» **PROBLEM DESCRIPTION**
Only lines holding the word "reach" are needed; copy each of them from the material.

» **DATA TO EXAMINE**
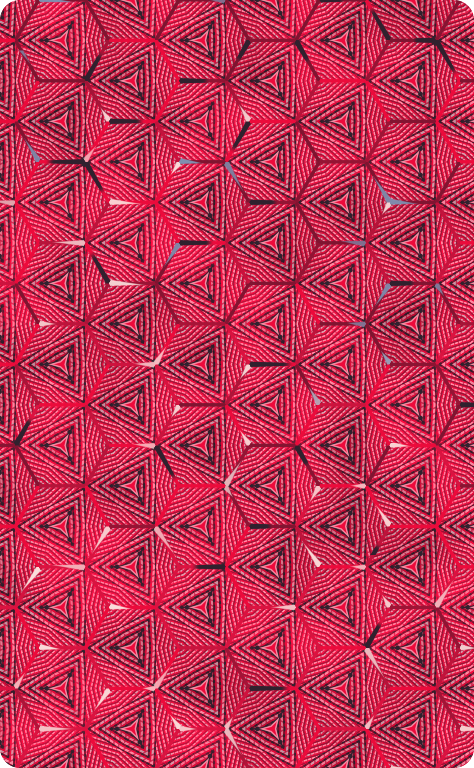
A WebGL 1 fragment shader for this pattern:

```glsl
precision highp float;
// Kaleidoscopic woven cloth: a honeycomb of mirrored cells, each holding
// straight triangular rows of thread around a small concave triangle.
// Every seam of the honeycomb draws its own tone, dark wear and pale slivers.

uniform vec2 u_resolution;

const float SIXTH_TURN = 1.0471976;
const float CELL = 0.1709;                     // cell height over canvas width
const vec2 FIRST_CENTRE = vec2(0.131, 0.168);  // in canvas widths
const vec2 LATTICE = vec2(1.7320508, 1.0);

const vec3 RED = vec3(0.93, 0.04, 0.23);
const vec3 CRIMSON = vec3(0.78, 0.11, 0.27);
const vec3 PINK = vec3(0.97, 0.54, 0.63);
const vec3 DUSTY = vec3(0.80, 0.62, 0.67);
const vec3 MAROON = vec3(0.50, 0.08, 0.19);
const vec3 CHARCOAL = vec3(0.19, 0.13, 0.18);
const vec3 PALE = vec3(0.98, 0.87, 0.86);
const vec3 STEEL = vec3(0.50, 0.57, 0.70);

float hash(vec2 p) {
  vec3 q = fract(vec3(p.xyx) * 0.1031);
  q += dot(q, q.yzx + 33.33);
  return fract((q.x + q.y) * q.z);
}

float noise(vec2 p) {
  vec2 i = floor(p), f = fract(p);
  f = f * f * (3.0 - 2.0 * f);
  return mix(mix(hash(i), hash(i + vec2(1.0, 0.0)), f.x),
             mix(hash(i + vec2(0.0, 1.0)), hash(i + 1.0), f.x), f.y);
}

// Offset from the nearest cell centre of the triangular lattice.
vec2 nearestCell(vec2 p) {
  vec2 a = mod(p + 0.5 * LATTICE, LATTICE) - 0.5 * LATTICE;
  vec2 b = mod(p, LATTICE) - 0.5 * LATTICE;
  return dot(a, a) < dot(b, b) ? a : b;
}

// Mirror a cell into one sixth, between the angles 0 and 60 degrees.
vec2 foldSixth(vec2 q) {
  vec2 n = vec2(-0.8660254, 0.5);
  q.y = abs(q.y);
  q -= 2.0 * max(0.0, dot(q, n)) * n;
  return vec2(q.x, abs(q.y));
}

// Rows of toothed thread; gapDepth darkens the gaps between them.
vec3 weave(vec2 f, float period, float tilt, float gapDepth) {
  float u = (f.x + tilt * f.y) / period;
  float row = floor(u), v = fract(u);
  float tooth = abs(fract(f.y / (period * 0.95) + 0.37 * row + 0.5 * v) - 0.5) * 2.0;
  vec3 col = mix(RED, CRIMSON, smoothstep(0.45, 0.9, tooth));
  float light = smoothstep(0.40, 0.50, v) * (1.0 - smoothstep(0.76, 0.86, v));
  vec3 thread = mix(PINK, DUSTY, step(0.72, hash(vec2(row, floor(f.y * 9.0)) + 20.0)));
  col = mix(col, thread, light * (1.0 - 0.8 * smoothstep(0.55, 0.85, tooth)));
  float gap = 1.0 - smoothstep(0.11, 0.20, min(v, 1.0 - v));
  float knot = smoothstep(0.35, 0.65, tooth);
  vec3 shade = mix(MAROON, CHARCOAL, gapDepth * knot);
  return mix(col, shade, gap * mix(0.65, 1.0, gapDepth));
}

// Small concave triangle with a pink rim and dark stitched arms.
vec3 addHeart(vec3 col, vec2 f, float px) {
  float arm = dot(f, vec2(0.8660254, -0.5));
  float reach = length(f);
  float bulge = 0.013 + 0.010 * sin(reach * 75.0);
  float dark = 1.0 - smoothstep(bulge, bulge + px, arm);
  dark *= 1.0 - smoothstep(0.24, 0.28, reach);
  col = mix(col, CHARCOAL, dark);
  float d = f.x - 0.25 * f.y;
  col = mix(col, CHARCOAL, 0.75 * (1.0 - smoothstep(0.054, 0.054 + px, d)));
  col = mix(col, PINK, 1.0 - smoothstep(0.040, 0.040 + px, d));
  return mix(col, RED, 1.0 - smoothstep(0.022, 0.022 + px, d));
}

// Seam tone and wear; along runs 0..1, across is signed, height is 0..1.
vec3 addSeam(vec3 col, vec2 key, float along, float across, float height, float px) {
  float tone = hash(key + 11.0), wear = hash(key + 37.0), side = hash(key + 71.0);
  float run = side < 0.5 ? along : 1.0 - along;
  float line = 1.0 - smoothstep(0.022 - px * 0.5, 0.022 + px * 0.5, abs(across));
  float darkness = smoothstep(0.45, 0.75, tone * 0.6 + height * 0.4);
  vec3 seam = mix(mix(RED, CRIMSON, 0.5), MAROON, darkness);
  seam = mix(seam, RED, step(tone, 0.35) * 0.9);
  col = mix(col, seam, line);

  // Dark wear swells toward one end of a few seams.
  float odds = mix(0.03, 0.20, smoothstep(0.15, 0.9, height));
  float swell = 0.016 + 0.018 * (1.0 - run);
  float worn = 1.0 - smoothstep(swell - px * 0.5, swell + px * 0.5, abs(across));
  worn *= step(wear, odds) * (1.0 - smoothstep(0.45, 0.6, run * (0.6 + 0.6 * tone)));
  col = mix(col, CHARCOAL, worn);

  // Tapered sliver that leans across the seam from one end.
  float extent = mix(0.28, 0.8, hash(key + 5.0));
  float width = 0.042 * (1.0 - run / extent);
  float lean = across - (side - 0.5) * 0.14 * (run - 0.2);
  float sliver = 1.0 - smoothstep(width - px, width + px * 0.5, abs(lean));
  sliver *= step(run, extent) * step(1.0 - wear, mix(0.40, 0.16, height));
  vec3 glint = mix(PALE, STEEL, step(0.7, tone) * smoothstep(0.35, 0.6, height));
  return mix(col, glint, sliver * mix(0.7, 1.0, side));
}

vec3 cloth(vec2 uv, float height, float px) {
  vec2 p = (uv - FIRST_CENTRE) / CELL;
  vec2 q = nearestCell(p);
  vec2 f = foldSixth(q);
  vec3 inner = weave(f, 0.0735, 0.05, 1.0) * mix(0.86, 1.0, smoothstep(0.05, 0.29, f.x));
  vec3 outer = weave(f, 0.054, -0.22, 0.15) * 1.03;
  vec3 col = mix(inner, outer, smoothstep(0.290, 0.298, f.x));
  // Broad tone: redder and duller patches drifting over the cloth.
  float patchTone = noise(p * 1.7 + 40.0);
  col = mix(col, RED, 0.22 * smoothstep(0.5, 0.9, patchTone));
  col *= 0.91 + 0.20 * patchTone;
  col = addHeart(col, f, px);

  // Both cells beside a seam share its midpoint, which seeds the wear.
  float angle = (floor(atan(q.y, q.x) / SIXTH_TURN) + 0.5) * SIXTH_TURN;
  vec2 facing = vec2(cos(angle), sin(angle));
  vec2 key = floor((p - q + 0.5 * facing) / vec2(0.4330127, 0.25) + 0.5);
  float across = (0.5 - dot(f, vec2(0.8660254, 0.5))) * sign(dot(facing, vec2(0.9, 0.4)));
  float along = dot(f, vec2(0.8660254, -1.5)) + 0.5;
  return addSeam(col, key + 60.0, along, across, height, px);
}

void main() {
  vec2 size = u_resolution / u_resolution.x;
  float pixel = 1.0 / u_resolution.x;
  vec3 col = vec3(0.0);
  for (int i = 0; i < 4; i++) {
    float n = float(i);
    vec2 jitter = (vec2(mod(n, 2.0), floor(n * 0.5)) - 0.5) * 0.36;
    vec2 uv = (gl_FragCoord.xy + jitter) * pixel;
    col += 0.25 * cloth(uv, uv.y / size.y, pixel / CELL);
  }
  // White beyond the rounded corners.
  vec2 corner = abs(gl_FragCoord.xy * pixel - 0.5 * size) - 0.5 * size + 0.042;
  float d = length(max(corner, 0.0)) - 0.042;
  col = mix(col, vec3(1.0), smoothstep(-0.5 * pixel, 0.5 * pixel, d));
  gl_FragColor = vec4(col, 1.0);
}
```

» **ANSWER**
  float reach = length(f);
  float bulge = 0.013 + 0.010 * sin(reach * 75.0);
  dark *= 1.0 - smoothstep(0.24, 0.28, reach);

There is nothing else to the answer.